**DESCRIPTION OF THE TASK**
Extract, without alteration, each line from the start of the listing to the line bearing "none; stroke: var(--line);".

**SOURCE MATERIAL**

* * * * * * *

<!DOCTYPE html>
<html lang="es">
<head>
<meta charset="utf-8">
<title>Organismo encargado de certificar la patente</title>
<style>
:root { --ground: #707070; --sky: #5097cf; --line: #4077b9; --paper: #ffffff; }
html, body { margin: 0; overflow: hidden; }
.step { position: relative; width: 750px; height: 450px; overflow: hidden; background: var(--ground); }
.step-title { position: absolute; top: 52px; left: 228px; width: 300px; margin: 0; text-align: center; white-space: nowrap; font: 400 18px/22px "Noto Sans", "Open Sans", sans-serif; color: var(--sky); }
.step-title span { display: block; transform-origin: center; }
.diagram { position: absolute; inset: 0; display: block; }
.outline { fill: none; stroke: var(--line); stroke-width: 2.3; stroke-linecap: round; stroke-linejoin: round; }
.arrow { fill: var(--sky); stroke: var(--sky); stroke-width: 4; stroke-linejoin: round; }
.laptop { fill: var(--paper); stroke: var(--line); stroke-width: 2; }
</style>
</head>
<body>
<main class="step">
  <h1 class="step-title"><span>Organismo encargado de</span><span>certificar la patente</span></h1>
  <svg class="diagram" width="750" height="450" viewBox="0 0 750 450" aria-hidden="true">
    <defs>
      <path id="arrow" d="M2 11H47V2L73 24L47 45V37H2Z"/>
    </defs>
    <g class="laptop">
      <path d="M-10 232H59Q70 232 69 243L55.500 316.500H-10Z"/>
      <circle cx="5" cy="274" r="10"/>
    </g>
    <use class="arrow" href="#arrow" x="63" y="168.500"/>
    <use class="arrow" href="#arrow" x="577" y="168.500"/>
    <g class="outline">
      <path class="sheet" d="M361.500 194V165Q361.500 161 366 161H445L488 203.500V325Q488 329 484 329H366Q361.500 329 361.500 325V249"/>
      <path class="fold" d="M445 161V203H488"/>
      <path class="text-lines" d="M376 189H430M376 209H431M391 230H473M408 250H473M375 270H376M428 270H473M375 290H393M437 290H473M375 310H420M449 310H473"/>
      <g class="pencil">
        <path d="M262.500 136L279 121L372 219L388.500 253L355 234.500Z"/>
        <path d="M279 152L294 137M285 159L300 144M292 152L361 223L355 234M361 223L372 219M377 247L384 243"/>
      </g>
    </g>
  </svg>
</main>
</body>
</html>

* * * * * * *

**EXERCISE SOLUTION**
<!DOCTYPE html>
<html lang="es">
<head>
<meta charset="utf-8">
<title>Organismo encargado de certificar la patente</title>
<style>
:root { --ground: #707070; --sky: #5097cf; --line: #4077b9; --paper: #ffffff; }
html, body { margin: 0; overflow: hidden; }
.step { position: relative; width: 750px; height: 450px; overflow: hidden; background: var(--ground); }
.step-title { position: absolute; top: 52px; left: 228px; width: 300px; margin: 0; text-align: center; white-space: nowrap; font: 400 18px/22px "Noto Sans", "Open Sans", sans-serif; color: var(--sky); }
.step-title span { display: block; transform-origin: center; }
.diagram { position: absolute; inset: 0; display: block; }
.outline { fill: none; stroke: var(--line); stroke-width: 2.3; stroke-linecap: round; stroke-linejoin: round; }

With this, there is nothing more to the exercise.